The Fourth Estate is here in earnest, with hundreds of reporters, journalists and television news anchormen and women sitting through plenary sessions, roaming the halls and scanning the break-out rooms in search of an angle, a headline, a deliverable message, a quotable quote and, in the midst of all the dire warnings, especially on the first day, some hopeful idea to latch onto. An odd dearth of electrical outlets in the conference venue means that these reporters, along with many mandarins of the global change community, are often found sitting cross-legged on the carpeted hall floors, where they have deposited themselves next to wall plugs for transacting business on their laptops, iPads, cell phones and other now-necessary tools of the professional trades. Sitting thus, they are exposed to the repeated blasts of industrial-sized hand blowers available in the nearby vast gleaming restrooms (where, unexpectedly, this writer could, and did, actually go to rest from all the planetary debates).
If indeed we manage to better understand whole systems through more holistic scientific approaches, we may have to break out of the not-so-holistic scientific conference ecosystem, with its endless enumerations of facts in parallel panel discussions, earnest poster sessions, and prosaic powerpoint presentations. If we are indeed entering (creating) a new formal unit of geological time, which may be said to have started in the late 18th century with the rise of the Industrial Revolution, or even the development of agriculture some 10,000 years ago (the formal admission of the Anthropocene to our geological time periods is a matter still under deliberation by a Stratigraphy Commission of the Geological Society of London), perhaps we need to evolve a new kind of scientific response. The term Anthropocene, after all, has Greek roots, says Wikipedia, with anthropo- meaning ‘human and -cene meaning ‘new’. Might we in future, when navigating ‘whole systems’ and ‘holistic solutions’, find new ways to get more diversified examples of the ‘whole’ ‘human’ family into our scientific meetings?

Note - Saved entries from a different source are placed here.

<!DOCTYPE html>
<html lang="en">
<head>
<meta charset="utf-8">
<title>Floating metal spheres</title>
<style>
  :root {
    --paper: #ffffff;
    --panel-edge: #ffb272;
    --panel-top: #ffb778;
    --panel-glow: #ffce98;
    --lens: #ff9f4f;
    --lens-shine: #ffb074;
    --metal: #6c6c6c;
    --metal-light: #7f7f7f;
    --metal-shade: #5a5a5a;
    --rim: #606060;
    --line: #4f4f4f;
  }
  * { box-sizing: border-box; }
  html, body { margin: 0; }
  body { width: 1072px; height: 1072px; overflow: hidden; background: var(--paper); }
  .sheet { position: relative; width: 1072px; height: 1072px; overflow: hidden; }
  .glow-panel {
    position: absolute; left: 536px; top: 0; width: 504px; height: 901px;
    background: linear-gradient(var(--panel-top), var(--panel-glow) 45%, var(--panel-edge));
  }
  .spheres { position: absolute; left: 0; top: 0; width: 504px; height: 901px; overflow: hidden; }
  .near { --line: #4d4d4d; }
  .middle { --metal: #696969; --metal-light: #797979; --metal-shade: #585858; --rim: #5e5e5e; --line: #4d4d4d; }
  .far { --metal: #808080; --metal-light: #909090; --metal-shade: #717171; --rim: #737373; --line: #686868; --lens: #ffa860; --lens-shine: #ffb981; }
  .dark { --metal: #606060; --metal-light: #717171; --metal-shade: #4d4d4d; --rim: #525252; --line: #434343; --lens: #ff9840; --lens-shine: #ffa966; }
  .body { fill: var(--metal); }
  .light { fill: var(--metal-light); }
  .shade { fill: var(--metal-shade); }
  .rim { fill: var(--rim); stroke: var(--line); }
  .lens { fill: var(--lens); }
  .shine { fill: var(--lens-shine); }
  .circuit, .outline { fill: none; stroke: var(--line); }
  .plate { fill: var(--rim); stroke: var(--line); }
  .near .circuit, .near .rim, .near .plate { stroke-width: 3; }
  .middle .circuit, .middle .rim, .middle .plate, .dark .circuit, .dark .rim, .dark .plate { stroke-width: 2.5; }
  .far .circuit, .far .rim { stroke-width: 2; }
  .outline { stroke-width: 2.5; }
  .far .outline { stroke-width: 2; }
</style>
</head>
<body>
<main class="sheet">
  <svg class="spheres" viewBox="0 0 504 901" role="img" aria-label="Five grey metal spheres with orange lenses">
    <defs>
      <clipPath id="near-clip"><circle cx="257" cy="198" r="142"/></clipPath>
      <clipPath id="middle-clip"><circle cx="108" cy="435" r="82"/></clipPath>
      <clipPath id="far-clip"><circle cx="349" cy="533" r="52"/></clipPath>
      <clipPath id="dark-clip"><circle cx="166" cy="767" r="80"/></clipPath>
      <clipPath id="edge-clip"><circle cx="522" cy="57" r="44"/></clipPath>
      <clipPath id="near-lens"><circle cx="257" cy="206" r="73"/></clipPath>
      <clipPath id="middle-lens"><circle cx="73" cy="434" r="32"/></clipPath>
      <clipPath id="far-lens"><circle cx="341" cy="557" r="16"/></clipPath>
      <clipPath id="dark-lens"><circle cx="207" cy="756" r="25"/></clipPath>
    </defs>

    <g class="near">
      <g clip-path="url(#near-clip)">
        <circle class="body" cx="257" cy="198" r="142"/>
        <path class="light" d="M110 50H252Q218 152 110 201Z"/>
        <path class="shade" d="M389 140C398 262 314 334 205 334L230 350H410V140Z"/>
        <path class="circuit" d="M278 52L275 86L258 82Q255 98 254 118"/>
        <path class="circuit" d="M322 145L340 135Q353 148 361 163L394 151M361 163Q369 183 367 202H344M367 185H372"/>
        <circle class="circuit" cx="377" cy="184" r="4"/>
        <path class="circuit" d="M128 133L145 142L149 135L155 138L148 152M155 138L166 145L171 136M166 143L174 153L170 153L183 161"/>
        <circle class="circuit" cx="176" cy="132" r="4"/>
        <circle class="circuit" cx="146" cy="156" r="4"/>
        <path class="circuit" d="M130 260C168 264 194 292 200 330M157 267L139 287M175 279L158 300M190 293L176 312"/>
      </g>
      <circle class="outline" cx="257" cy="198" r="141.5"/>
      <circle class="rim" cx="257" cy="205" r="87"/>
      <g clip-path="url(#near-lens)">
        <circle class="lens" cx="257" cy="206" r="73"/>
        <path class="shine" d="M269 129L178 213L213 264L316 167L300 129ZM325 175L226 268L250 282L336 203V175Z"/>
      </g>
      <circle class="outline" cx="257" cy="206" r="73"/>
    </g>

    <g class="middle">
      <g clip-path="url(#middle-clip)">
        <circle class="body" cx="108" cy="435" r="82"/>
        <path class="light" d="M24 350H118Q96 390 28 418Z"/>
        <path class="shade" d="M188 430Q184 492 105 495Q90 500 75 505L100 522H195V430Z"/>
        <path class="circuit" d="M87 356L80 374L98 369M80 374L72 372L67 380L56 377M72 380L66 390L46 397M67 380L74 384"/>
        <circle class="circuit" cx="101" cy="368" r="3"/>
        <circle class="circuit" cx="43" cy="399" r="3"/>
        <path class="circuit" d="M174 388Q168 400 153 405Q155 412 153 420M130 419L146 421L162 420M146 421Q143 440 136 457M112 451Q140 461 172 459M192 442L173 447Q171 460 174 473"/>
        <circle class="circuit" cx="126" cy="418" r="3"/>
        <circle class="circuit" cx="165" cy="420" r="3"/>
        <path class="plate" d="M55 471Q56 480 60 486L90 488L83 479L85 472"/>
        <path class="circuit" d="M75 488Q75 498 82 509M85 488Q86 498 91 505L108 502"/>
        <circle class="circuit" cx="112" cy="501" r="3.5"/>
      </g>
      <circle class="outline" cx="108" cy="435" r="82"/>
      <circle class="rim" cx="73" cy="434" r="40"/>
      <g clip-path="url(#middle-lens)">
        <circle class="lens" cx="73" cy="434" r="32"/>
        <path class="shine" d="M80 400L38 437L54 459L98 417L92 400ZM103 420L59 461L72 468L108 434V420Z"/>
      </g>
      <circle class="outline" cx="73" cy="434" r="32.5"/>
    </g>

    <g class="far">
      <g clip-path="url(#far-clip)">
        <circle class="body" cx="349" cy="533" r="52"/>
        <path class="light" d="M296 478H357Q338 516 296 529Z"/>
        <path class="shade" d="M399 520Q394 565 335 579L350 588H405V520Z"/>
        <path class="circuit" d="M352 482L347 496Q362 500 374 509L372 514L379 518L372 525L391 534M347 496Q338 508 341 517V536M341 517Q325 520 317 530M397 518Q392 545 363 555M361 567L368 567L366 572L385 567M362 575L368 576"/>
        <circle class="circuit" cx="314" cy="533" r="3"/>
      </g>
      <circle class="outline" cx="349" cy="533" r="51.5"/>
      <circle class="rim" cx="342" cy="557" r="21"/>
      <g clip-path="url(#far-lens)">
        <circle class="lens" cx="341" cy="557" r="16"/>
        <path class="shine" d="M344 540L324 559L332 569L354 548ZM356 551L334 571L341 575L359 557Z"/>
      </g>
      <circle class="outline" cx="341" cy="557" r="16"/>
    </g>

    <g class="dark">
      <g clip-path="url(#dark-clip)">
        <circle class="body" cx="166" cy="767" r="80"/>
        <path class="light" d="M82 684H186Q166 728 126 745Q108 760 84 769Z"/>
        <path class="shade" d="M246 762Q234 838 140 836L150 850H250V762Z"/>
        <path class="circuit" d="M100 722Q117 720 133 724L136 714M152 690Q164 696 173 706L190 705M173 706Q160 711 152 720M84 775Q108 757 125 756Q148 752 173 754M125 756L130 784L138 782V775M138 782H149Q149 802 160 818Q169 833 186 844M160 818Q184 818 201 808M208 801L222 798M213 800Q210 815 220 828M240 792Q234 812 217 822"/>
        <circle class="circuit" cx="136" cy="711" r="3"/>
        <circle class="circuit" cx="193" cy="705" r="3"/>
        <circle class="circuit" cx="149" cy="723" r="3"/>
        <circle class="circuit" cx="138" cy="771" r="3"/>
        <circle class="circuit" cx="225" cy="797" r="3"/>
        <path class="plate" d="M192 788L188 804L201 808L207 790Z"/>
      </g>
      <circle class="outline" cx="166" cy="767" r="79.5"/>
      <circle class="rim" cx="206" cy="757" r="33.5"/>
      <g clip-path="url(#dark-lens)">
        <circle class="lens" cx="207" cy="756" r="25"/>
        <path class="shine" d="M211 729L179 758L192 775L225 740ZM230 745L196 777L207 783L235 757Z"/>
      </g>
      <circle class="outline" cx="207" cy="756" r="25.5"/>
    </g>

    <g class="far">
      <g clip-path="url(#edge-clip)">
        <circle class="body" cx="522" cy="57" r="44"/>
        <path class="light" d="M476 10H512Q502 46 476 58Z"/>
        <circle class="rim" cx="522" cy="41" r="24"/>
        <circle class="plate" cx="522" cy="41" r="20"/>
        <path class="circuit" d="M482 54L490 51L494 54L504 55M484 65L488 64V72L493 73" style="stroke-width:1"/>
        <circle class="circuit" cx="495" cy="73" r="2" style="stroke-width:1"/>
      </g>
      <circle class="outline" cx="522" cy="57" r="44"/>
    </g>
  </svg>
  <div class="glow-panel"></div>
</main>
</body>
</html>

Read more about the Planet Under Pressure conference on the ILRI News Blog
Planet under pressure / Livestock under the radar, 26 Mar 2012.
Planet under pressure / Food security policy brief, 27 Mar 2012.